Netflix’ philosophy is to pay more than anyone else would. The yardsticks used are how much that person would be paid somewhere else, how much Netflix would pay someone else to come in and do the same job, and how much Netflix would be willing to pay to prevent someone from leaving. It’s the manager’s job at Netflix to make sure that each employee is compensated at the level that meets the above criteria, proactively. This simply short circuits a lot of problems that managers need to deal with at other companies around recruiting, retention, and incentivization. This is largely based on a belief that the best employees (in creative/inventive positions) contribute significantly more value (like 2x-10x) than the average employee – so that paying them more is in reality a bargain.

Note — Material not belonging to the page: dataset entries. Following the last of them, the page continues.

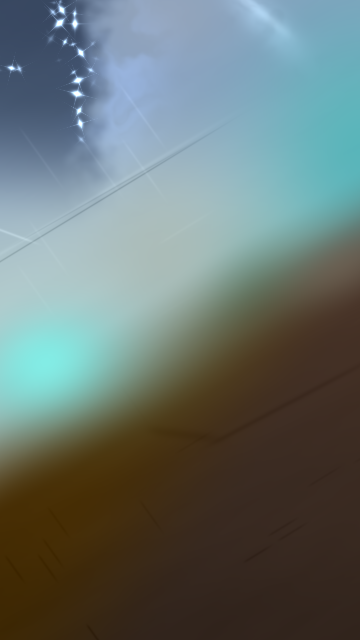
A WebGL 1 fragment shader for this background:

```glsl
precision highp float;
uniform vec2 u_resolution;

vec2 hash2(vec2 p) {
    return fract(sin(vec2(dot(p, vec2(127.1, 311.7)), dot(p, vec2(269.5, 183.3)))) * 43758.5);
}

float gradientNoise(vec2 p) {
    vec2 i = floor(p), f = fract(p);
    vec2 u = f * f * f * (f * (f * 6.0 - 15.0) + 10.0);
    vec2 e = vec2(1.0, 0.0);
    float a = dot(hash2(i) * 2.0 - 1.0, f);
    float b = dot(hash2(i + e.xy) * 2.0 - 1.0, f - e.xy);
    float c = dot(hash2(i + e.yx) * 2.0 - 1.0, f - e.yx);
    float d = dot(hash2(i + 1.0) * 2.0 - 1.0, f - 1.0);
    return mix(mix(a, b, u.x), mix(c, d, u.x), u.y);
}

float fbm(vec2 p) {
    float sum = 0.0, amp = 0.6;
    for (int i = 0; i < 4; i++) {
        sum += amp * gradientNoise(p);
        p = mat2(1.6, 1.2, -1.2, 1.6) * p + 3.7;
        amp *= 0.45;
    }
    return sum;
}

vec2 rotate(vec2 p, float a) {
    return vec2(cos(a) * p.x + sin(a) * p.y, cos(a) * p.y - sin(a) * p.x);
}

float glow(vec2 p, vec2 center, vec2 radius, float tilt) {
    vec2 q = rotate(p - center, tilt) / radius;
    return exp(-dot(q, q));
}

float stroke(vec2 p, vec2 a, vec2 b, float width) {
    vec2 ab = b - a;
    float t = clamp(dot(p - a, ab) / dot(ab, ab), 0.0, 1.0);
    float d = length(p - a - ab * t) / width;
    return exp(-d * d) * smoothstep(0.0, 0.2, t) * smoothstep(1.0, 0.6, t);
}

// Stretched splashes with bright cores, jittered on a grid and kept to clusters
float sparkles(vec2 p) {
    float sum = 0.0;
    vec2 cell = floor(p / 0.022);
    for (int j = -1; j <= 1; j++) {
        for (int i = -1; i <= 1; i++) {
            vec2 id = cell + vec2(float(i), float(j));
            vec2 rnd = hash2(id);
            vec2 center = (id + 0.15 + 0.7 * rnd) * 0.022;
            vec2 q = rotate(p - center, rnd.x * 6.28);
            float size = mix(0.004, 0.009, rnd.y * rnd.y);
            float cluster = glow(center, vec2(0.112, 0.94), vec2(0.033, 0.075), 0.3)
                + 0.7 * glow(center, vec2(0.125, 0.83), vec2(0.012, 0.07), 0.0)
                + 0.8 * glow(center, vec2(0.015, 0.895), vec2(0.025, 0.012), 0.0);
            float rays = exp(-abs(q.x * q.y) / (size * size * 0.12) - length(q) / size * 0.6);
            q.x *= 0.55;
            float core = exp(-dot(q, q) / (size * size * 0.25));
            sum += (0.6 * rays + core) * smoothstep(0.25, 0.75, cluster) * (0.25 + 0.75 * rnd.y);
        }
    }
    return sum;
}

void main() {
    vec2 p = gl_FragCoord.xy / u_resolution.y;
    p.x += 0.5 * (0.5625 - u_resolution.x / u_resolution.y);

    // Pale haze rising into slate blue, with teal on the right
    vec3 color = mix(vec3(0.70, 0.79, 0.80), vec3(0.54, 0.63, 0.75),
        smoothstep(0.52, 0.84, p.y - 0.2 * p.x));
    color = mix(color, vec3(0.35, 0.71, 0.73), glow(p, vec2(0.57, 0.76), vec2(0.17, 0.22), 0.0));
    color = mix(color, vec3(0.33, 0.56, 0.50), 0.75 * glow(p, vec2(0.39, 0.53), vec2(0.12, 0.09), 0.5));
    color = mix(color, vec3(0.67, 0.73, 0.71), 0.8 * glow(p, vec2(0.25, 0.60), vec2(0.11, 0.13), 0.0));
    color = mix(color, vec3(0.60, 0.65, 0.72), 0.6 * glow(p, vec2(0.26, 0.98), vec2(0.10, 0.07), 0.0));

    // Dark corner with a ragged edge and feathery wisps
    float cloud = fbm(p * 13.0);
    float ragged = p.x + 0.05 * cloud + 0.03 * gradientNoise(p * 38.0);
    float corner = smoothstep(0.19, 0.10, ragged) * smoothstep(0.64, 0.86, p.y + 0.08 * p.x);
    vec3 night = mix(vec3(0.27, 0.34, 0.44), vec3(0.22, 0.28, 0.38), smoothstep(0.8, 1.0, p.y));
    color = mix(color, night, corner);
    float ridge = 1.0 - abs(fbm(p * 9.0 + 0.8 * cloud)) * 3.5;
    float wisps = smoothstep(0.0, 1.0, ridge);
    color += vec3(0.05, 0.07, 0.12) * wisps * glow(p, vec2(0.19, 0.86), vec2(0.06, 0.12), -0.2);
    color += vec3(0.10, 0.12, 0.13) * wisps * glow(p, vec2(0.41, 0.97), vec2(0.07, 0.025), -0.75);
    color += 0.08 * stroke(p, vec2(0.36, 1.02), vec2(0.47, 0.93), 0.008);

    // Ochre to umber ground below a soft diagonal horizon
    vec3 ground = mix(vec3(0.28, 0.18, 0.015), vec3(0.225, 0.165, 0.13),
        smoothstep(-0.17, 0.12, p.x - 0.14 - 0.58 * p.y));
    ground += vec3(0.05, 0.03, 0.02) * smoothstep(0.2, 0.55, p.y);
    ground *= mix(0.86, 1.0, smoothstep(0.0, 0.22, p.y));
    ground = mix(ground, vec3(0.33, 0.30, 0.17), 0.7 * glow(p, vec2(0.25, 0.41), vec2(0.17, 0.07), 0.5));
    float horizon = p.y - 0.29 - 0.59 * p.x;
    color = mix(color, ground, smoothstep(0.12, -0.10, horizon));
    color = mix(color, vec3(0.45, 0.38, 0.32), 0.6 * glow(p, vec2(0.54, 0.585), vec2(0.09, 0.045), 0.5));
    color = mix(color, vec3(0.42, 0.80, 0.77), 0.6 * glow(p, vec2(0.08, 0.415), vec2(0.14, 0.08), 0.3));
    color = mix(color, vec3(0.51, 0.95, 0.92), 0.85 * glow(p, vec2(0.07, 0.435), vec2(0.08, 0.06), 0.3));

    // Long creases and faint scattered scratches
    color -= 0.10 * stroke(p, vec2(-0.10, 0.53), vec2(0.40, 0.835), 0.0014);
    color -= 0.05 * stroke(p, vec2(0.0, 0.605), vec2(0.36, 0.81), 0.0014);
    color += 0.03 * stroke(p, vec2(-0.08, 0.555), vec2(0.42, 0.855), 0.003);
    color += 0.08 * stroke(p, vec2(-0.03, 0.652), vec2(0.07, 0.615), 0.002);
    color -= 0.025 * stroke(p, vec2(0.30, 0.29), vec2(0.64, 0.47), 0.004);
    color -= 0.02 * stroke(p, vec2(0.22, 0.33), vec2(0.37, 0.31), 0.008);
    for (int i = 0; i < 24; i++) {
        vec2 rnd = hash2(vec2(float(i), 4.3));
        vec2 start = rnd * vec2(0.56, 0.9);
        float angle = rnd.x > 0.4 ? 0.55 : -0.95;
        vec2 span = vec2(cos(angle), sin(angle)) * (0.05 + 0.1 * rnd.y);
        color += (rnd.y - 0.5) * 0.07 * stroke(p, start, start + span, 0.002);
    }

    color += vec3(0.75, 0.88, 1.0) * sparkles(p);
    color += 0.015 * fbm(rotate(p, 0.55) * vec2(5.0, 22.0));
    gl_FragColor = vec4(clamp(color, 0.0, 1.0), 1.0);
}
```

Why don’t more people do this? Well, obviously not everyone can pay top of market, because then it wouldn’t be top of market anymore. But plenty of companies have explicit polices to pay at mid-market, or at the 75th percentile, etc. I think a big part of the answer here is that there’d be a lot of disagreement that the best employees can be 10x more valuable than the average employee. This is actually something I would love to see more data on – the culture deck simply states this as a fact without supporting citations. In my experience, I think this is a reasonable statement – I’m really curious what other people have to think (please tell me in the comments!)
Don’t Settle For Adequate Performance
I believe this generates the most controversy from the culture deck. Basically at Netflix, if you do an OK job, you are given a nice severance package and shown the door so that a superstar can be brought in to do a better job. At most companies, you are expected to do an OK job, and you’re only shown the door if you’re not doing an OK job. Think of the sports team analogy – if your first baseman is batting .270 with 50 RBIs, he’s doing OK, but if you have the opportunity to bring in a first baseman who bats .320 with 95 RBIs – wouldn’t you do it?
Why don’t more people do this? You can only do this if you are convinced you can bring in a superstar to replace the person leaving, and that assumption requires some of the other Netflix culture charactersitics: namely paying at top of market and having a workplace that’s already filled with “stunning colleagues.” So this is something you can really only do if you’ve already adopted most of the rest of #netflixculture.
What really jumped out at me from writing this post is that a lot of the components of #netflixculture leverage and reinforce each other. For example, paying top of market lets you fill your company with responsible, awesome people, which lets you grow without adding tons of rules and policies. The real question is how much of what Netflix has done is unique to their position in their industry, and how much is generalizable to other companies? I’m looking forward to seeing other companies adopt this culture and seeing how it turns out for them. If your company is doing so, let me know!